Supporters crowds cheered, were hugs and cried as he told the court that current laws that prevent practice “violated” the guarantees of the Constitution on freedom of marriage and equality.
The government was given two years to implement the decision.
Momentum grew up behind the pressure of equal marriage rights, Taiwanese President Tsai Ing-wen, openly supporting the campaign.
But there was also anger among conservative groups, which carried out mass demonstrations against any change in the law.
The Constitutional Court said that if Parliament does not alter the two-year period, gay couples can register to marry independently, depending on their interpretation.
“The current provisions of the chapter on marriage do not allow two persons of the same sex to create a permanent union of the intimate nature and exclusive purpose gate CSE books of managing a life together.This is obviously a brutal legislative failure,” he said. a declaration.
The decision to allow gay marriage would contribute to social stability and protection of “human dignity,” he added.
Hundreds of supporters of gay marriage who gathered in front of the Parliament in central Taipei broke the news with tears.
Addressing the crowd activists said they now have to fight to ensure the government implements the decision.
“I hope the law will pass by the end of the year,” said Chen Bubu, who has had an unofficial wedding ceremony with his partner in 2013.

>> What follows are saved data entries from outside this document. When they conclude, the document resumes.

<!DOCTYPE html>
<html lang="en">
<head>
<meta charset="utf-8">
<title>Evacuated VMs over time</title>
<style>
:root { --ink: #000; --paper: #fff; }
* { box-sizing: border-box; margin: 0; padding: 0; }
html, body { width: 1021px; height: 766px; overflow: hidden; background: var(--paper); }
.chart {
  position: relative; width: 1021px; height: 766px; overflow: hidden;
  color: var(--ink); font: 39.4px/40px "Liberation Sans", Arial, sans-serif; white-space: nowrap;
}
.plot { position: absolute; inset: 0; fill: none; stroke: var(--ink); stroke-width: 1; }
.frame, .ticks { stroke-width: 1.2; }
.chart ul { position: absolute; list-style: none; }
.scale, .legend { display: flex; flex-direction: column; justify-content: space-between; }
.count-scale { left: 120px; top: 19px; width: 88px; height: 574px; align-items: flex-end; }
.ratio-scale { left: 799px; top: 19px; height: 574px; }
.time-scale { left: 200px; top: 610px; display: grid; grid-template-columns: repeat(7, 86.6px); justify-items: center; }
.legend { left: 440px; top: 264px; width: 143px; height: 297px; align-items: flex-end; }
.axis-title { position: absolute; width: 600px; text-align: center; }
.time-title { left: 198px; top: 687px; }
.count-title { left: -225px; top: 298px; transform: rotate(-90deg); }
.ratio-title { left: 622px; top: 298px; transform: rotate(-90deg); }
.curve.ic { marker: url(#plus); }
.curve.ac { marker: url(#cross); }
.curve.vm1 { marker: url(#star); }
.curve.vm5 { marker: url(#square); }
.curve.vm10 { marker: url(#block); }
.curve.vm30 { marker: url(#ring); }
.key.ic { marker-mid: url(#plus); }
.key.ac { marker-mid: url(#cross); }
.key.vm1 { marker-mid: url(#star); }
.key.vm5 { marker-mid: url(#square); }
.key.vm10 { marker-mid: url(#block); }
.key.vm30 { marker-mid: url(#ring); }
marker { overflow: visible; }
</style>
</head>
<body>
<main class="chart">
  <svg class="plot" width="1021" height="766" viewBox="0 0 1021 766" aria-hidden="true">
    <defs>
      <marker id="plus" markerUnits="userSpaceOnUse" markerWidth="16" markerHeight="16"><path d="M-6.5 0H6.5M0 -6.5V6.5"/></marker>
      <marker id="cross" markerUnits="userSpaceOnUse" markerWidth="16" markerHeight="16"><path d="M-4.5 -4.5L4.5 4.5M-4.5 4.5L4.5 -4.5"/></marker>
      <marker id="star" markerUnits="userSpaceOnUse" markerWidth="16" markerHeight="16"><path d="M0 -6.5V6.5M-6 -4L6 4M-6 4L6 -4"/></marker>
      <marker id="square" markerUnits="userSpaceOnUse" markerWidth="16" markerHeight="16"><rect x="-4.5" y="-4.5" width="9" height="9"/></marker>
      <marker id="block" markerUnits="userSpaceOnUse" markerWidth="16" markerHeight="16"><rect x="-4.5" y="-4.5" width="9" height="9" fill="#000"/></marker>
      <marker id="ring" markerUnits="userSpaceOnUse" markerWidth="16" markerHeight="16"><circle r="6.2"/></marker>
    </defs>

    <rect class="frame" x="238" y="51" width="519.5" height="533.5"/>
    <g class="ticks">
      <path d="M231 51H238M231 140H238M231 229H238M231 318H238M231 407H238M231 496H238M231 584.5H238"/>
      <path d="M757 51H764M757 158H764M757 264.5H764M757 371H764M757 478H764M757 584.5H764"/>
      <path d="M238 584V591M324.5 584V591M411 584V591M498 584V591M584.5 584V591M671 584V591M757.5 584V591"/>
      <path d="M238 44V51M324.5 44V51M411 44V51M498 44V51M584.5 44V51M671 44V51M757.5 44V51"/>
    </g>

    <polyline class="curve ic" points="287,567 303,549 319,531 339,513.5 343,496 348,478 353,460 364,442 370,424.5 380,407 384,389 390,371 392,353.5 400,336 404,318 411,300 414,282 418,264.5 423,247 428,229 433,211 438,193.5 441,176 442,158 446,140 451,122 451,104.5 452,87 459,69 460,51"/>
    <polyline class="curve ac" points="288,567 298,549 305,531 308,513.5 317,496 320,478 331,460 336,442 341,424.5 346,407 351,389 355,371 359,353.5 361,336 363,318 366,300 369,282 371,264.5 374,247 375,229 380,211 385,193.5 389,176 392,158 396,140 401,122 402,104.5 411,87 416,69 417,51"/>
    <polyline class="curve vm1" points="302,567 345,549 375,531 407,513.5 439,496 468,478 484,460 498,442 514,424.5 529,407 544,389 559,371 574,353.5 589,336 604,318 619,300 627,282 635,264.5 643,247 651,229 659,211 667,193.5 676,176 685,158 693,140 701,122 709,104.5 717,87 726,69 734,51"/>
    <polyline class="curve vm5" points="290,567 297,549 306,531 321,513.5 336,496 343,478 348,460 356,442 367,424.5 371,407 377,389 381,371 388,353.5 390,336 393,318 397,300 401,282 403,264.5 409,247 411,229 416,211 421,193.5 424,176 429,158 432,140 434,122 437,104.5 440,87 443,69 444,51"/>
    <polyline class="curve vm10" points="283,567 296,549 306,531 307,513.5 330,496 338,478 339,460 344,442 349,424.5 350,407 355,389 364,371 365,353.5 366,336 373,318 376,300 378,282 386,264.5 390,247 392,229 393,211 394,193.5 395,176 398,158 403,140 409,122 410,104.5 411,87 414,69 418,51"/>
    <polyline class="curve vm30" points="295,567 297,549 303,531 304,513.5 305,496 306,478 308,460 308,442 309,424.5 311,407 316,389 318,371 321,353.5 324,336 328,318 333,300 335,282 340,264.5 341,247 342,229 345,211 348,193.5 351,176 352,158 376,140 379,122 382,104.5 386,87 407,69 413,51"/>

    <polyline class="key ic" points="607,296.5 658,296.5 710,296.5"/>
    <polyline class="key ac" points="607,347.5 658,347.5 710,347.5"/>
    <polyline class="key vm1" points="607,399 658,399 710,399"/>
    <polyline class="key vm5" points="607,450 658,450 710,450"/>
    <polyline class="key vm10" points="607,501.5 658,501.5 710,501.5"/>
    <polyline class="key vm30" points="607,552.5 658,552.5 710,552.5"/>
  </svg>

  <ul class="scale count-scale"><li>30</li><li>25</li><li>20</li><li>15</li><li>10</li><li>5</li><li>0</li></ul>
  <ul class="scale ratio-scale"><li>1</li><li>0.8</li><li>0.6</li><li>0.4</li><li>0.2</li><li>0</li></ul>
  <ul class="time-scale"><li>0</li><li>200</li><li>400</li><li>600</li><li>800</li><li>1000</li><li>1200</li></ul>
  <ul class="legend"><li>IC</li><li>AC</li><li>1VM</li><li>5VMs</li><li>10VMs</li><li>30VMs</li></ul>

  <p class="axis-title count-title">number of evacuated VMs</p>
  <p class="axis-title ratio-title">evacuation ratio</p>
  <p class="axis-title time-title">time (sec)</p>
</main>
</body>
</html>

Some activists fear that opposition voices in Parliament trying to delay the process of amending the law.